*Exercise description:*
Leaving all pictures aside, write out the records below precisely as given.

*Source information:*
####################

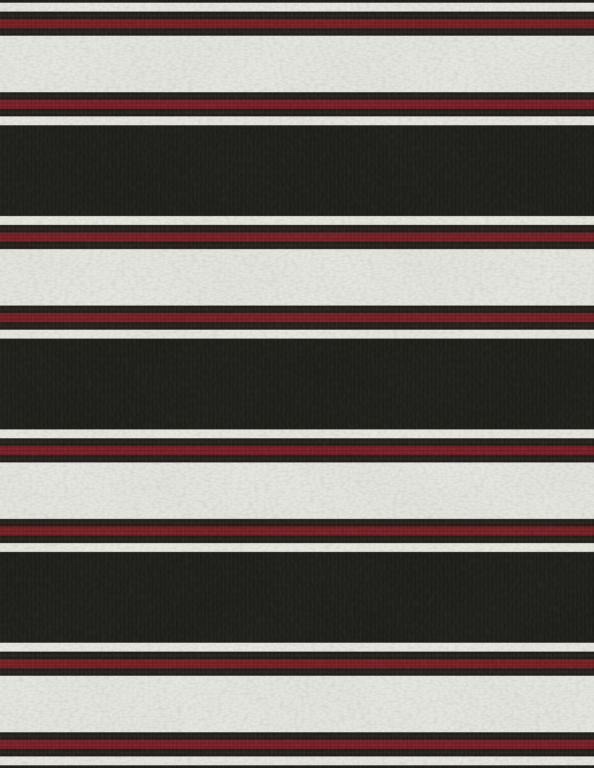
This pattern is drawn by a WebGL 1 fragment shader. Its source:

```glsl
precision highp float;

uniform vec2 u_resolution;

// Lengths are fractions of the canvas height.
const float PERIOD = 0.2778;
const float CREAM_CENTRE = 0.6389;

// Band edges, measured outward from the centre of a wide cream stripe.
const float CREAM_EDGE = 0.0368;
const float RED_INNER = 0.0464;
const float RED_OUTER = 0.0584;
const float PIPING_INNER = 0.0682;
const float PIPING_OUTER = 0.0798;
const float EDGE_SOFTNESS = 0.0011;

const vec3 CREAM = vec3(0.87, 0.875, 0.845);
const vec3 PIPING = vec3(0.88, 0.88, 0.85);
const vec3 BLACK = vec3(0.132, 0.132, 0.114);
const vec3 RED = vec3(0.465, 0.135, 0.155);
const vec3 BROWN = vec3(0.21, 0.16, 0.135);

const vec2 CREAM_FLECKS = vec2(150.0, 300.0);
const vec2 DARK_FLECKS = vec2(260.0, 130.0);
const float CREAM_WEAR = 0.055;
const float DARK_WEAR = 0.028;
const float THREADS = 190.0;
const float RIBS = 210.0;

const float TAU = 6.2831853;

vec2 hash2(vec2 cell) {
  vec3 q = fract(cell.xyx * vec3(0.1031, 0.1030, 0.0973));
  q += dot(q, q.yzx + 33.33);
  return fract((q.xx + q.yz) * q.zy);
}

// Distance to the nearest scattered point, roughly 0 to 1.
float cellular(vec2 p) {
  vec2 cell = floor(p);
  vec2 local = fract(p);
  float nearest = 2.0;
  for (int y = -1; y <= 1; y++) {
    for (int x = -1; x <= 1; x++) {
      vec2 offset = vec2(float(x), float(y));
      vec2 toPoint = offset + hash2(cell + offset) - local;
      nearest = min(nearest, dot(toPoint, toPoint));
    }
  }
  return sqrt(nearest);
}

// Slow unevenness of the cloth, about -1 to 1.
float clothDrift(vec2 p) {
  return 0.5 * sin(p.x * 23.0 + 2.0 * sin(p.y * 17.0))
       + 0.3 * sin(p.y * 61.0 + 3.0 * sin(p.x * 13.0))
       + 0.2 * sin(p.x * 97.0 + p.y * 41.0);
}

float stepAt(float edge, float d, float blur) {
  return smoothstep(edge - blur, edge + blur, d);
}

void main() {
  vec2 p = gl_FragCoord.xy / u_resolution.y;
  float pixel = 1.0 / u_resolution.y;
  float blur = max(EDGE_SOFTNESS, 0.7 * pixel);

  // Mirrored distance from the nearest cream stripe centre.
  float d = abs(fract((p.y - CREAM_CENTRE) / PERIOD + 0.5) - 0.5) * PERIOD;

  float pastCream = stepAt(CREAM_EDGE, d, blur);
  float red = stepAt(RED_INNER, d, blur) - stepAt(RED_OUTER, d, blur);
  float piping = stepAt(PIPING_INNER, d, blur) - stepAt(PIPING_OUTER, d, blur);

  // Lighter brown thread along the middle of each dark border.
  float innerThread = abs(d - 0.5 * (CREAM_EDGE + RED_INNER));
  float outerThread = abs(d - 0.5 * (RED_OUTER + PIPING_INNER));
  float thread = 1.0 - smoothstep(0.0, 0.0028, min(innerThread, outerThread));

  vec3 colour = mix(CREAM, BLACK, pastCream);
  colour = mix(colour, BROWN, 0.65 * thread);
  colour = mix(colour, RED, red);
  colour = mix(colour, PIPING, piping);

  // Cloth grain: crosswise flecks on cream, upright ribs on the darks.
  float light = max(1.0 - pastCream, piping);
  float lightGrain = cellular(p * CREAM_FLECKS) - 0.5
                   + 0.4 * (cellular(p * CREAM_FLECKS.yx * 0.6) - 0.5);
  float darkGrain = cellular(p * DARK_FLECKS) - 0.5
                  + 0.3 * sin(p.x * THREADS * TAU);
  colour += mix(DARK_WEAR * darkGrain, -CREAM_WEAR * lightGrain, light);
  colour += 0.006 * clothDrift(p) * mix(0.6, 1.0, light);
  colour *= 1.0 + 0.06 * red * sin(p.y * RIBS * TAU);

  gl_FragColor = vec4(clamp(colour, 0.0, 1.0), 1.0);
}
```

####################

*Answer to the exercise:*
This pattern is drawn by a WebGL 1 fragment shader. Its source:

```glsl
precision highp float;

uniform vec2 u_resolution;

// Lengths are fractions of the canvas height.
const float PERIOD = 0.2778;
const float CREAM_CENTRE = 0.6389;

// Band edges, measured outward from the centre of a wide cream stripe.
const float CREAM_EDGE = 0.0368;
const float RED_INNER = 0.0464;
const float RED_OUTER = 0.0584;
const float PIPING_INNER = 0.0682;
const float PIPING_OUTER = 0.0798;
const float EDGE_SOFTNESS = 0.0011;

const vec3 CREAM = vec3(0.87, 0.875, 0.845);
const vec3 PIPING = vec3(0.88, 0.88, 0.85);
const vec3 BLACK = vec3(0.132, 0.132, 0.114);
const vec3 RED = vec3(0.465, 0.135, 0.155);
const vec3 BROWN = vec3(0.21, 0.16, 0.135);

const vec2 CREAM_FLECKS = vec2(150.0, 300.0);
const vec2 DARK_FLECKS = vec2(260.0, 130.0);
const float CREAM_WEAR = 0.055;
const float DARK_WEAR = 0.028;
const float THREADS = 190.0;
const float RIBS = 210.0;

const float TAU = 6.2831853;

vec2 hash2(vec2 cell) {
  vec3 q = fract(cell.xyx * vec3(0.1031, 0.1030, 0.0973));
  q += dot(q, q.yzx + 33.33);
  return fract((q.xx + q.yz) * q.zy);
}

// Distance to the nearest scattered point, roughly 0 to 1.
float cellular(vec2 p) {
  vec2 cell = floor(p);
  vec2 local = fract(p);
  float nearest = 2.0;
  for (int y = -1; y <= 1; y++) {
    for (int x = -1; x <= 1; x++) {
      vec2 offset = vec2(float(x), float(y));
      vec2 toPoint = offset + hash2(cell + offset) - local;
      nearest = min(nearest, dot(toPoint, toPoint));
    }
  }
  return sqrt(nearest);
}

// Slow unevenness of the cloth, about -1 to 1.
float clothDrift(vec2 p) {
  return 0.5 * sin(p.x * 23.0 + 2.0 * sin(p.y * 17.0))
       + 0.3 * sin(p.y * 61.0 + 3.0 * sin(p.x * 13.0))
       + 0.2 * sin(p.x * 97.0 + p.y * 41.0);
}

float stepAt(float edge, float d, float blur) {
  return smoothstep(edge - blur, edge + blur, d);
}

void main() {
  vec2 p = gl_FragCoord.xy / u_resolution.y;
  float pixel = 1.0 / u_resolution.y;
  float blur = max(EDGE_SOFTNESS, 0.7 * pixel);

  // Mirrored distance from the nearest cream stripe centre.
  float d = abs(fract((p.y - CREAM_CENTRE) / PERIOD + 0.5) - 0.5) * PERIOD;

  float pastCream = stepAt(CREAM_EDGE, d, blur);
  float red = stepAt(RED_INNER, d, blur) - stepAt(RED_OUTER, d, blur);
  float piping = stepAt(PIPING_INNER, d, blur) - stepAt(PIPING_OUTER, d, blur);

  // Lighter brown thread along the middle of each dark border.
  float innerThread = abs(d - 0.5 * (CREAM_EDGE + RED_INNER));
  float outerThread = abs(d - 0.5 * (RED_OUTER + PIPING_INNER));
  float thread = 1.0 - smoothstep(0.0, 0.0028, min(innerThread, outerThread));

  vec3 colour = mix(CREAM, BLACK, pastCream);
  colour = mix(colour, BROWN, 0.65 * thread);
  colour = mix(colour, RED, red);
  colour = mix(colour, PIPING, piping);

  // Cloth grain: crosswise flecks on cream, upright ribs on the darks.
  float light = max(1.0 - pastCream, piping);
  float lightGrain = cellular(p * CREAM_FLECKS) - 0.5
                   + 0.4 * (cellular(p * CREAM_FLECKS.yx * 0.6) - 0.5);
  float darkGrain = cellular(p * DARK_FLECKS) - 0.5
                  + 0.3 * sin(p.x * THREADS * TAU);
  colour += mix(DARK_WEAR * darkGrain, -CREAM_WEAR * lightGrain, light);
  colour += 0.006 * clothDrift(p) * mix(0.6, 1.0, light);
  colour *= 1.0 + 0.06 * red * sin(p.y * RIBS * TAU);

  gl_FragColor = vec4(clamp(colour, 0.0, 1.0), 1.0);
}
```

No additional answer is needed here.